> _PROBLEM DESCRIPTION_: Using the records beneath, say how many lines contain the word "border", without comment.

-----

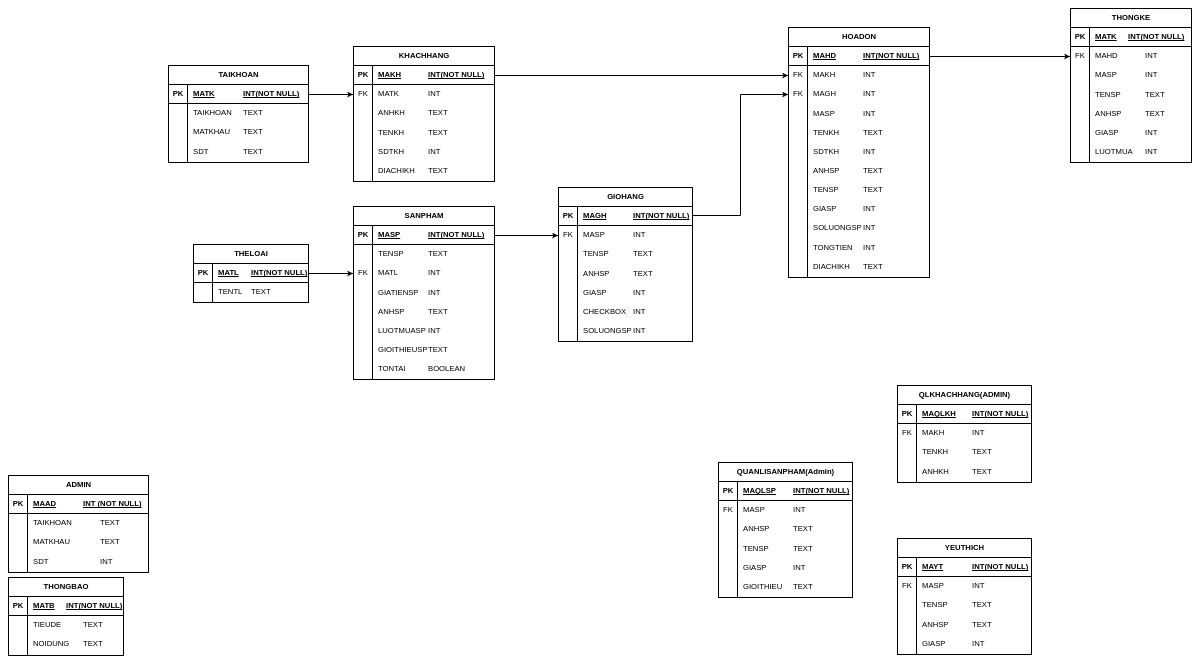
<!DOCTYPE html>
<html lang="vi">
<head>
<meta charset="utf-8">
<title>Database schema</title>
<style>
:root { --ink: #000; --paper: #fff; --row: 19.15px; }
* { box-sizing: border-box; margin: 0; padding: 0; }
body { width: 1200px; height: 662px; overflow: hidden; background: var(--paper); }
.diagram {
  position: relative; width: 1200px; height: 662px; overflow: hidden;
  color: var(--ink); font: 7.7px/1 "Liberation Sans", Arial, sans-serif;
}
.links { position: absolute; left: 0; top: 0; }
.links polyline { fill: none; stroke: var(--ink); stroke-width: 1; }
.entity {
  position: absolute; left: var(--x); top: var(--y); width: var(--w);
  border: 1px solid var(--ink); background: var(--paper);
}
.entity h2 {
  height: var(--row); border-bottom: 1px solid var(--ink);
  font-size: inherit; line-height: 18px; text-align: center; white-space: nowrap;
}
.entity ul { list-style: none; }
.entity li {
  display: grid; grid-template-columns: 19px var(--name, 55px) 1fr;
  height: var(--row); line-height: 18px; white-space: nowrap;
}
.entity li > b { height: var(--row); border-right: 1px solid var(--ink); font-weight: 400; text-align: center; }
.entity li > span { padding-left: 5px; }
.entity li > i { font-style: normal; }
.entity .primary {
  grid-template-columns: 19px var(--key-name, var(--name, 55px)) 1fr;
  border-bottom: 1px solid var(--ink); font-weight: 700;
}
.entity .primary > b { font-weight: 700; }
.entity .primary > span, .entity .primary > i { text-decoration: underline; }
</style>
</head>
<body>
<main class="diagram">
  <section class="entity" style="--x:168px;--y:65px;--w:141px">
    <h2>TAIKHOAN</h2>
    <ul>
      <li class="primary"><b>PK</b><span>MATK</span><i>INT(NOT NULL)</i></li>
      <li><b></b><span>TAIKHOAN</span><i>TEXT</i></li>
      <li><b></b><span>MATKHAU</span><i>TEXT</i></li>
      <li><b></b><span>SDT</span><i>TEXT</i></li>
    </ul>
  </section>

  <section class="entity" style="--x:353px;--y:46px;--w:142px">
    <h2>KHACHHANG</h2>
    <ul>
      <li class="primary"><b>PK</b><span>MAKH</span><i>INT(NOT NULL)</i></li>
      <li><b>FK</b><span>MATK</span><i>INT</i></li>
      <li><b></b><span>ANHKH</span><i>TEXT</i></li>
      <li><b></b><span>TENKH</span><i>TEXT</i></li>
      <li><b></b><span>SDTKH</span><i>INT</i></li>
      <li><b></b><span>DIACHIKH</span><i>TEXT</i></li>
    </ul>
  </section>

  <section class="entity" style="--x:193px;--y:244px;--w:116px;--name:38px">
    <h2>THELOAI</h2>
    <ul>
      <li class="primary"><b>PK</b><span>MATL</span><i>INT(NOT NULL)</i></li>
      <li><b></b><span>TENTL</span><i>TEXT</i></li>
    </ul>
  </section>

  <section class="entity" style="--x:353px;--y:206px;--w:142px">
    <h2>SANPHAM</h2>
    <ul>
      <li class="primary"><b>PK</b><span>MASP</span><i>INT(NOT NULL)</i></li>
      <li><b></b><span>TENSP</span><i>TEXT</i></li>
      <li><b>FK</b><span>MATL</span><i>INT</i></li>
      <li><b></b><span>GIATIENSP</span><i>INT</i></li>
      <li><b></b><span>ANHSP</span><i>TEXT</i></li>
      <li><b></b><span>LUOTMUASP</span><i>INT</i></li>
      <li><b></b><span>GIOITHIEUSP</span><i>TEXT</i></li>
      <li><b></b><span>TONTAI</span><i>BOOLEAN</i></li>
    </ul>
  </section>

  <section class="entity" style="--x:558px;--y:187px;--w:135px">
    <h2>GIOHANG</h2>
    <ul>
      <li class="primary"><b>PK</b><span>MAGH</span><i>INT(NOT NULL)</i></li>
      <li><b>FK</b><span>MASP</span><i>INT</i></li>
      <li><b></b><span>TENSP</span><i>TEXT</i></li>
      <li><b></b><span>ANHSP</span><i>TEXT</i></li>
      <li><b></b><span>GIASP</span><i>INT</i></li>
      <li><b></b><span>CHECKBOX</span><i>INT</i></li>
      <li><b></b><span>SOLUONGSP</span><i>INT</i></li>
    </ul>
  </section>

  <section class="entity" style="--x:788px;--y:27px;--w:142px">
    <h2>HOADON</h2>
    <ul>
      <li class="primary"><b>PK</b><span>MAHD</span><i>INT(NOT NULL)</i></li>
      <li><b>FK</b><span>MAKH</span><i>INT</i></li>
      <li><b>FK</b><span>MAGH</span><i>INT</i></li>
      <li><b></b><span>MASP</span><i>INT</i></li>
      <li><b></b><span>TENKH</span><i>TEXT</i></li>
      <li><b></b><span>SDTKH</span><i>INT</i></li>
      <li><b></b><span>ANHSP</span><i>TEXT</i></li>
      <li><b></b><span>TENSP</span><i>TEXT</i></li>
      <li><b></b><span>GIASP</span><i>INT</i></li>
      <li><b></b><span>SOLUONGSP</span><i>INT</i></li>
      <li><b></b><span>TONGTIEN</span><i>INT</i></li>
      <li><b></b><span>DIACHIKH</span><i>TEXT</i></li>
    </ul>
  </section>

  <section class="entity" style="--x:1070px;--y:8px;--w:122px;--key-name:38px">
    <h2>THONGKE</h2>
    <ul>
      <li class="primary"><b>PK</b><span>MATK</span><i>INT(NOT NULL)</i></li>
      <li><b>FK</b><span>MAHD</span><i>INT</i></li>
      <li><b></b><span>MASP</span><i>INT</i></li>
      <li><b></b><span>TENSP</span><i>TEXT</i></li>
      <li><b></b><span>ANHSP</span><i>TEXT</i></li>
      <li><b></b><span>GIASP</span><i>INT</i></li>
      <li><b></b><span>LUOTMUA</span><i>INT</i></li>
    </ul>
  </section>

  <section class="entity" style="--x:897px;--y:385px;--w:135px">
    <h2>QLKHACHHANG(ADMIN)</h2>
    <ul>
      <li class="primary"><b>PK</b><span>MAQLKH</span><i>INT(NOT NULL)</i></li>
      <li><b>FK</b><span>MAKH</span><i>INT</i></li>
      <li><b></b><span>TENKH</span><i>TEXT</i></li>
      <li><b></b><span>ANHKH</span><i>TEXT</i></li>
    </ul>
  </section>

  <section class="entity" style="--x:718px;--y:462px;--w:135px">
    <h2>QUANLISANPHAM(Admin)</h2>
    <ul>
      <li class="primary"><b>PK</b><span>MAQLSP</span><i>INT(NOT NULL)</i></li>
      <li><b>FK</b><span>MASP</span><i>INT</i></li>
      <li><b></b><span>ANHSP</span><i>TEXT</i></li>
      <li><b></b><span>TENSP</span><i>TEXT</i></li>
      <li><b></b><span>GIASP</span><i>INT</i></li>
      <li><b></b><span>GIOITHIEU</span><i>TEXT</i></li>
    </ul>
  </section>

  <section class="entity" style="--x:897px;--y:538px;--w:135px">
    <h2>YEUTHICH</h2>
    <ul>
      <li class="primary"><b>PK</b><span>MAYT</span><i>INT(NOT NULL)</i></li>
      <li><b>FK</b><span>MASP</span><i>INT</i></li>
      <li><b></b><span>TENSP</span><i>TEXT</i></li>
      <li><b></b><span>ANHSP</span><i>TEXT</i></li>
      <li><b></b><span>GIASP</span><i>INT</i></li>
    </ul>
  </section>

  <section class="entity" style="--x:8px;--y:475px;--w:141px;--name:72px;--key-name:55px">
    <h2>ADMIN</h2>
    <ul>
      <li class="primary"><b>PK</b><span>MAAD</span><i>INT (NOT NULL)</i></li>
      <li><b></b><span>TAIKHOAN</span><i>TEXT</i></li>
      <li><b></b><span>MATKHAU</span><i>TEXT</i></li>
      <li><b></b><span>SDT</span><i>INT</i></li>
    </ul>
  </section>

  <section class="entity" style="--x:8px;--y:577px;--w:116px;--key-name:38px">
    <h2>THONGBAO</h2>
    <ul>
      <li class="primary"><b>PK</b><span>MATB</span><i>INT(NOT NULL)</i></li>
      <li><b></b><span>TIEUDE</span><i>TEXT</i></li>
      <li><b></b><span>NOIDUNG</span><i>TEXT</i></li>
    </ul>
  </section>

  <svg class="links" width="1200" height="662" viewBox="0 0 1200 662" aria-hidden="true">
    <defs>
      <marker id="arrow" markerUnits="userSpaceOnUse" markerWidth="6" markerHeight="6" refX="6" refY="3" orient="auto">
        <polygon points="0,0 6,3 0,6 1.5,3"/>
      </marker>
    </defs>
    <g marker-end="url(#arrow)">
      <polyline marker-end="url(#arrow)" points="309,94.5 353,94.5"/>
      <polyline marker-end="url(#arrow)" points="495,75.5 788,75.5"/>
      <polyline marker-end="url(#arrow)" points="930,56.5 1070,56.5"/>
      <polyline marker-end="url(#arrow)" points="309,273.5 353,273.5"/>
      <polyline marker-end="url(#arrow)" points="495,235.5 558,235.5"/>
      <polyline marker-end="url(#arrow)" points="693,215.5 740.5,215.5 740.5,94.5 788,94.5"/>
    </g>
  </svg>
</main>
</body>
</html>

-----

> _FINISHED EXERCISE_: 5